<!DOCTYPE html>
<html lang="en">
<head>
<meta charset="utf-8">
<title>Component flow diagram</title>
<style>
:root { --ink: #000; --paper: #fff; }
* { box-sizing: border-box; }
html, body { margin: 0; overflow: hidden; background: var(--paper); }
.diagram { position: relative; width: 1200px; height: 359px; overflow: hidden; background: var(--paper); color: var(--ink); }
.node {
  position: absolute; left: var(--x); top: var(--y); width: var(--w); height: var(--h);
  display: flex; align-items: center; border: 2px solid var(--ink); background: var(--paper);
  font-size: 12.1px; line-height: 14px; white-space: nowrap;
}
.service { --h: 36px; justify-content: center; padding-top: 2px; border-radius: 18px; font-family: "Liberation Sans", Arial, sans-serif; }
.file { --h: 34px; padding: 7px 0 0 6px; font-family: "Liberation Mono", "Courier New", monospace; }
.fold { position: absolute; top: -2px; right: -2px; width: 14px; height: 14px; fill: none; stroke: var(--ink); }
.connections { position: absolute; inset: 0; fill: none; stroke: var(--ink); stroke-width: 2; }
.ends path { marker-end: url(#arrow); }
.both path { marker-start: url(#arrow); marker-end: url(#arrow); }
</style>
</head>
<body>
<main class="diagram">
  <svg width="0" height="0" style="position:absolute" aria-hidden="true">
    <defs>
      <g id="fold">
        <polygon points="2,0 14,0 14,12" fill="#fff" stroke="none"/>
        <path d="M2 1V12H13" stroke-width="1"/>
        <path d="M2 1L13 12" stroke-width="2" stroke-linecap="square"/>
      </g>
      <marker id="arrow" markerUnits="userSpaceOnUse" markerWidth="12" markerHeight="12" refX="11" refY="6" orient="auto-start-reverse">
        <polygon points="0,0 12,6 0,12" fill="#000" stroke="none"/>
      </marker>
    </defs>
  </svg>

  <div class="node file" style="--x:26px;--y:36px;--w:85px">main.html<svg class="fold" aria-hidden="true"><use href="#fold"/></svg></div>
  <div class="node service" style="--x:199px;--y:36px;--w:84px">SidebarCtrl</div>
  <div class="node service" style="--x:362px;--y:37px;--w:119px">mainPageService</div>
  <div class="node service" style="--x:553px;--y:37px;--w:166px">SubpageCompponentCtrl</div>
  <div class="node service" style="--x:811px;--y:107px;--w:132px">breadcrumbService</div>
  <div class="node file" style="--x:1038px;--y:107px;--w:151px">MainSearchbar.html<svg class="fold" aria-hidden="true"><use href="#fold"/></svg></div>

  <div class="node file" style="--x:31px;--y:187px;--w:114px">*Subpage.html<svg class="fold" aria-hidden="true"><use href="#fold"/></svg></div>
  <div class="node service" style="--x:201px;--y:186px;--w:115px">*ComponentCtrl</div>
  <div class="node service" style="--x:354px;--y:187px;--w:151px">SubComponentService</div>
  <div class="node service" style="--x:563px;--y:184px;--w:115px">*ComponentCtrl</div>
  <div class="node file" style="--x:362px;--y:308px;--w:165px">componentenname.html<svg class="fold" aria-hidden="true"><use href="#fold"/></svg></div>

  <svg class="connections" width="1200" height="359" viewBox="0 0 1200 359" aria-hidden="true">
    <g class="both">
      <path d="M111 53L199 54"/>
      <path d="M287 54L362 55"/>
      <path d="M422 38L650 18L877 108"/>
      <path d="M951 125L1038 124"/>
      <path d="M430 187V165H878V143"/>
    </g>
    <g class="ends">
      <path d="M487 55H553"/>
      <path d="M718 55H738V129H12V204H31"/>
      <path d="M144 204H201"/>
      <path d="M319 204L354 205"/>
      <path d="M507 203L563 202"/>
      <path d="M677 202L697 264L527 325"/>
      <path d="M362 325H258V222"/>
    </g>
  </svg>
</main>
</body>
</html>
══════════════════════════════
EXERCISE PROMPT:
Return, from the data, each line that has the word "hidden" in it.

EXPECTED ANSWER:
html, body { margin: 0; overflow: hidden; background: var(--paper); }
.diagram { position: relative; width: 1200px; height: 359px; overflow: hidden; background: var(--paper); color: var(--ink); }
  <svg width="0" height="0" style="position:absolute" aria-hidden="true">
  <div class="node file" style="--x:26px;--y:36px;--w:85px">main.html<svg class="fold" aria-hidden="true"><use href="#fold"/></svg></div>
  <div class="node file" style="--x:1038px;--y:107px;--w:151px">MainSearchbar.html<svg class="fold" aria-hidden="true"><use href="#fold"/></svg></div>
  <div class="node file" style="--x:31px;--y:187px;--w:114px">*Subpage.html<svg class="fold" aria-hidden="true"><use href="#fold"/></svg></div>
  <div class="node file" style="--x:362px;--y:308px;--w:165px">componentenname.html<svg class="fold" aria-hidden="true"><use href="#fold"/></svg></div>
  <svg class="connections" width="1200" height="359" viewBox="0 0 1200 359" aria-hidden="true">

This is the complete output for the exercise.